Howell Raines, the former editor of The New York Times who left after the most embarrassing journalistic scandal in its history, has launched an attack on the paper's culture of "complacency and self-satisfaction." Contradicting reports that he had quit the most powerful job in American journalism, Raines made it clear on Saturday that he was fired after becoming a political liability.
In his first public comments since leaving the paper last month, Raines mounted a strong defense of his management style and suggested he had been a casualty of an ideological war over the direction of the paper.
"We were on a carefully planned march ... In the course of that march we stepped on a land mine ... a land mine called Jayson Blair," he said.
Blair was the junior reporter who left the Times a month before Raines' departure, after it emerged that many of his stories were either invented or plagiarized from other newspapers. The Times printed a 14,000-word front-page story detailing his transgressions.
Instead of dampening the scandal, this unprecedented mea culpa led to the Times being widely ridiculed and provoked open revolt by some staff against his editorship. Critics claimed he was arrogant, dictatorial and operated a "star system" that rewarded his favorites -- charges that Raines denied during an interview broadcast on national television.
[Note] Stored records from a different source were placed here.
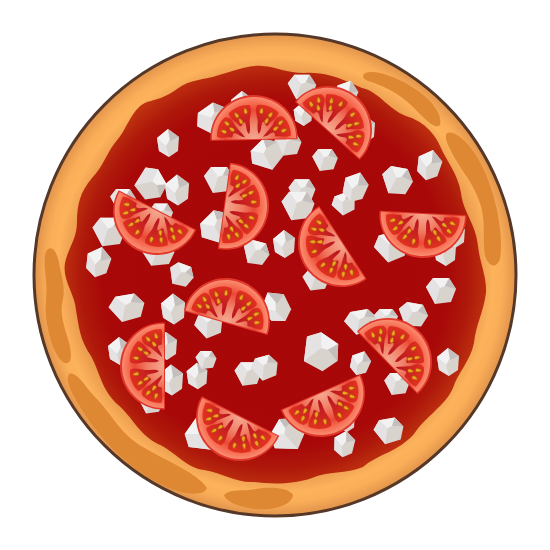
<!DOCTYPE html>
<html lang="en">
<head>
<meta charset="utf-8">
<title>Tomato and cheese pizza</title>
<style>
:root {
  --paper: #ffffff;
  --crust-line: #553828;
  --toast: #df8833;
  --skin: #e2372b;
  --rim: #f9866a;
  --flesh: #f4694f;
  --pocket: #c01a20;
  --seed: #f0a51e;
  --seed-dark: #a85a10;
  --cheese: #d9d3ce;
  --cheese-light: #f3f2f3;
  --cheese-mid: #e4e2e3;
  --cheese-shade: #c4bfbc;
}
html, body { margin: 0; background: var(--paper); overflow: hidden; }
.pizza { display: block; width: 550px; height: 550px; }
.toast { fill: var(--toast); }
.skin { fill: var(--skin); }
.rim { fill: url(#rim-glow); }
.pocket { fill: url(#pocket-glow); }
.seed { fill: var(--seed); stroke: var(--seed-dark); stroke-width: .6; }
.cheese-base { fill: var(--cheese); }
.cheese-light { fill: var(--cheese-light); }
.cheese-mid { fill: var(--cheese-mid); }
.cheese-shade { fill: var(--cheese-shade); }
</style>
</head>
<body>
<svg class="pizza" viewBox="0 0 550 550" role="img" aria-label="Round pizza with tomato sauce, cheese cubes and tomato slices">
  <defs>
    <radialGradient id="crust-bake" gradientUnits="userSpaceOnUse" cx="275" cy="275" r="242">
      <stop offset=".82" stop-color="#e6964a"/>
      <stop offset=".9" stop-color="#fdb25c"/>
      <stop offset=".94" stop-color="#fbae58"/>
      <stop offset="1" stop-color="#df924a"/>
    </radialGradient>
    <radialGradient id="sauce-depth" gradientUnits="userSpaceOnUse" cx="275" cy="275" r="215">
      <stop offset="0" stop-color="#a90709"/>
      <stop offset=".8" stop-color="#a80808"/>
      <stop offset=".9" stop-color="#ae180a"/>
      <stop offset="1" stop-color="#bf3410"/>
    </radialGradient>
    <radialGradient id="rim-glow" gradientUnits="userSpaceOnUse" cx="0" cy="0" r="42">
      <stop offset="0" stop-color="#f6a992"/>
      <stop offset=".35" stop-color="#f1846a"/>
      <stop offset=".7" stop-color="#ea4935"/>
      <stop offset=".84" stop-color="#f5694f"/>
      <stop offset="1" stop-color="#fa8c70"/>
    </radialGradient>
    <radialGradient id="pocket-glow" gradientUnits="userSpaceOnUse" cx="0" cy="0" r="36">
      <stop offset=".3" stop-color="#bb1820"/>
      <stop offset="1" stop-color="#e0301f"/>
    </radialGradient>
    <path id="seed" class="seed" d="M0-3.4C2-1 2.6 2.6 0 2.8S-2-1 0-3.4Z"/>
    <g id="tomato">
      <path class="skin" d="M-43.5 1C-45-23-25-44 0-44S45-23 43.5 1Z"/>
      <path class="rim" d="M-42 0C-43-22-24-42 0-42S43-22 42 0Z"/>
      <g id="tomato-pockets">
        <path class="pocket" d="M-37-3C-37-11-34-18-29-22C-24-23-21-19-19-14C-16-10-12-6-9-2C-14-2-17-7-20-6C-22-5-20-2-23-2C-27-3-32 0-37-3Z"/>
        <path class="pocket" d="M-25-26C-19-32-11-35-4-34C-1-30-3-24-4-19C-4-13-3-8-5-5C-8-8-7-14-9-17C-12-17-11-12-14-13C-17-18-24-20-25-26Z"/>
        <use href="#seed" transform="translate(-30 -8) rotate(-70)"/>
        <use href="#seed" transform="translate(-27 -16) rotate(-50)"/>
        <use href="#seed" transform="translate(-22 -10) rotate(-55)"/>
        <use href="#seed" transform="translate(-17 -24) rotate(-35)"/>
        <use href="#seed" transform="translate(-8 -28) rotate(-12)"/>
        <use href="#seed" transform="translate(-13 -18) rotate(-30)"/>
      </g>
      <use href="#tomato-pockets" transform="scale(-1 1)"/>
    </g>
    <g id="cube">
      <path class="cheese-base" d="M-11-5 0-14 11-6 10 8 1 14-9 8Z"/>
      <path class="cheese-light" d="M-11-5 0-14 2-4-2 3Z"/>
      <path class="cheese-mid" d="M-11-5-2 3 1 14-9 8Z"/>
      <path class="cheese-shade" d="M0-14 11-6 2-2Z"/>
    </g>
    <g id="block">
      <path class="cheese-base" d="M-15-4-8-13 8-13 15-2 10 11-6 13Z"/>
      <path class="cheese-mid" d="M-15-4-8-13-1-3-6 13Z"/>
      <path class="cheese-light" d="M-8-13 8-13 4-5-1-3Z"/>
      <path class="cheese-shade" d="M8-13 15-2 4-5Z"/>
    </g>
  </defs>

  <g id="crust">
    <circle cx="275" cy="275" r="241" fill="url(#crust-bake)" stroke="var(--crust-line)" stroke-width="3"/>
    <path class="toast" d="M364 74C372 68 398 77 415 89C432 100 443 115 440 125C434 130 424 118 413 107C397 91 380 85 368 81C363 79 362 76 364 74Z"/>
    <path class="toast" d="M447 133C456 129 474 147 484 170C496 196 504 235 500 259C497 269 488 267 485 255C482 237 487 219 478 198C470 178 458 166 451 151C447 143 444 137 447 133Z"/>
    <path class="toast" d="M47 250C53 244 58 254 60 268C64 284 65 292 62 304C59 325 75 346 70 361C63 370 52 350 48 329C43 306 48 297 46 281C45 268 43 256 47 250Z"/>
    <path class="toast" d="M69 374C76 371 84 385 95 397C112 414 120 434 143 447C165 460 199 474 207 488C204 497 181 495 160 484C132 470 102 442 84 413C74 397 64 381 69 374Z"/>
    <path class="toast" d="M224 495C231 488 244 492 256 489C271 486 290 488 293 495C292 506 271 511 254 509C240 507 226 502 224 495Z"/>
  </g>

  <path id="sauce" fill="url(#sauce-depth)" d="M262 66C278 67 286 73 304 73C328 71 346 81 362 88C378 91 388 109 406 116C426 122 436 136 441 148C446 160 458 174 461 193C463 212 476 224 478 246C480 264 487 277 486 293C483 314 476 324 474 343C470 362 458 372 453 388C445 406 426 416 414 434C398 452 378 454 363 467C346 474 328 471 312 478C292 485 270 484 254 482C236 483 222 473 204 470C186 468 176 452 158 444C138 434 132 416 117 404C102 390 100 373 91 356C80 340 79 328 76 310C75 294 62 280 65 263C68 248 77 239 77 222C77 205 80 192 92 178C104 166 107 151 118 139C128 127 132 108 147 102C158 99 166 97 177 89C190 79 204 80 219 75C236 70 248 65 262 66Z"/>

  <g id="cheese">
    <use href="#cube" x="168" y="143"/>
    <use href="#block" transform="translate(214 120) rotate(-35) scale(1.15)"/>
    <use href="#cube" x="242" y="105"/>
    <use href="#block" transform="translate(302 87) scale(.95)"/>
    <use href="#cube" transform="translate(303 114) scale(.85)"/>
    <use href="#cube" transform="translate(346 94) rotate(20)"/>
    <use href="#cube" x="364" y="129"/>
    <use href="#block" transform="translate(288 144) scale(.9)"/>
    <use href="#block" transform="translate(267 155) rotate(-45) scale(1.1)"/>
    <use href="#block" transform="translate(325 160) scale(.85)"/>
    <use href="#block" transform="translate(150 184) rotate(60) scale(1.1)"/>
    <use href="#cube" transform="translate(177 190) scale(1.1)"/>
    <use href="#block" x="219" y="180"/>
    <use href="#block" transform="translate(302 191) scale(.9)"/>
    <use href="#block" transform="translate(298 206) scale(1.1)"/>
    <use href="#block" transform="translate(344 204) rotate(-20) scale(.8)"/>
    <use href="#cube" transform="translate(355 187) rotate(20) scale(1.1)"/>
    <use href="#block" transform="translate(397 181) rotate(10) scale(1.05)"/>
    <use href="#cube" transform="translate(429 165) rotate(15) scale(1.1)"/>
    <use href="#block" transform="translate(123 200) scale(.85)"/>
    <use href="#block" transform="translate(109 232) scale(1.1)"/>
    <use href="#cube" transform="translate(98 262) rotate(15) scale(1.1)"/>
    <use href="#block" transform="translate(161 214) scale(.8)"/>
    <use href="#block" transform="translate(158 254) scale(1.1 .9)"/>
    <use href="#block" transform="translate(218 228) rotate(-45) scale(1.2)"/>
    <use href="#block" transform="translate(256 253) rotate(15) scale(.9)"/>
    <use href="#cube" x="284" y="244"/>
    <use href="#block" transform="translate(181 275) rotate(20) scale(.85)"/>
    <use href="#block" transform="translate(316 280) scale(.9 .8)"/>
    <use href="#block" transform="translate(391 247) rotate(-15) scale(1.1)"/>
    <use href="#cube" x="445" y="252"/>
    <use href="#cube" transform="translate(455 235) scale(.9)"/>
    <use href="#block" x="441" y="291"/>
    <use href="#block" transform="translate(127 308) rotate(-10) scale(1.2 1)"/>
    <use href="#cube" transform="translate(173 309) scale(1.1)"/>
    <use href="#block" transform="translate(209 325) rotate(-15) scale(.95)"/>
    <use href="#cube" transform="translate(276 307) rotate(-30) scale(1.2)"/>
    <use href="#block" transform="translate(361 322) rotate(-10) scale(1.1 .9)"/>
    <use href="#block" transform="translate(386 318) scale(.8 .7)"/>
    <use href="#block" transform="translate(413 315) rotate(10) scale(1 .9)"/>
    <use href="#cube" x="119" y="351"/>
    <use href="#cube" x="166" y="346"/>
    <use href="#cube" transform="translate(171 380) scale(1.1)"/>
    <use href="#cube" transform="translate(197 376) scale(.95)"/>
    <use href="#block" transform="translate(206 360) scale(.7)"/>
    <use href="#block" transform="translate(248 374) scale(.9)"/>
    <use href="#block" transform="translate(265 368) rotate(-15) scale(.9)"/>
    <use href="#block" transform="translate(320 352) rotate(35) scale(1.3)"/>
    <use href="#cube" transform="translate(360 363) rotate(20) scale(.9)"/>
    <use href="#block" transform="translate(397 384) scale(.85)"/>
    <use href="#cube" x="448" y="362"/>
    <use href="#block" transform="translate(203 435) rotate(-55) scale(1.2)"/>
    <use href="#block" transform="translate(288 435) rotate(-60) scale(1.2)"/>
    <use href="#cube" transform="translate(344 444) rotate(10) scale(.95)"/>
    <use href="#block" transform="translate(389 431) rotate(-10) scale(1 .95)"/>
    <use href="#block" transform="translate(151 403) scale(.8)"/>
    <use href="#cube" transform="translate(346 421) scale(.8)"/>
  </g>

  <g id="tomatoes">
    <use href="#tomato" transform="translate(254 139) rotate(-1)"/>
    <use href="#tomato" transform="translate(328 130) rotate(42)"/>
    <use href="#tomato" transform="translate(225 206) rotate(98)"/>
    <use href="#tomato" transform="translate(157 211) rotate(207)"/>
    <use href="#tomato" transform="translate(423 214) rotate(183)"/>
    <use href="#tomato" transform="translate(342 243) rotate(237)"/>
    <use href="#tomato" transform="translate(226 322) rotate(16)"/>
    <use href="#tomato" transform="translate(164 366) rotate(270)"/>
    <use href="#tomato" transform="translate(388 362) rotate(46)"/>
    <use href="#tomato" transform="translate(240 417) rotate(207)"/>
    <use href="#tomato" transform="translate(321 393) rotate(156)"/>
  </g>
</svg>
</body>
</html>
"I do want to say, having known every person who has ever held the title of executive editor ... extending up to myself, that humility and modesty are not adjectives that leap to mind with anyone in that group," he said. "We should all strive for inner humility, but it's a job that draws assertive people."
Raines said that when he became editor -- six days before the Sept. 11 attacks on the World Trade Center -- he had set himself the task of changing the culture of complacency at the Times with a culture of competitiveness. The paper, he said, had "never been out-thought, but we had been out-worked."
He made a series of similarly combative remarks about the Times' old-boy network and the conservatism shown by some of its journalists when faced with change, though he conceded that he had put too much pressure on some members of his staff.
"I worked them too hard and didn't rest them enough. And also, in terms of the culture of the Times newsroom, I moved the newsroom too far too fast. That was a mistake on my part."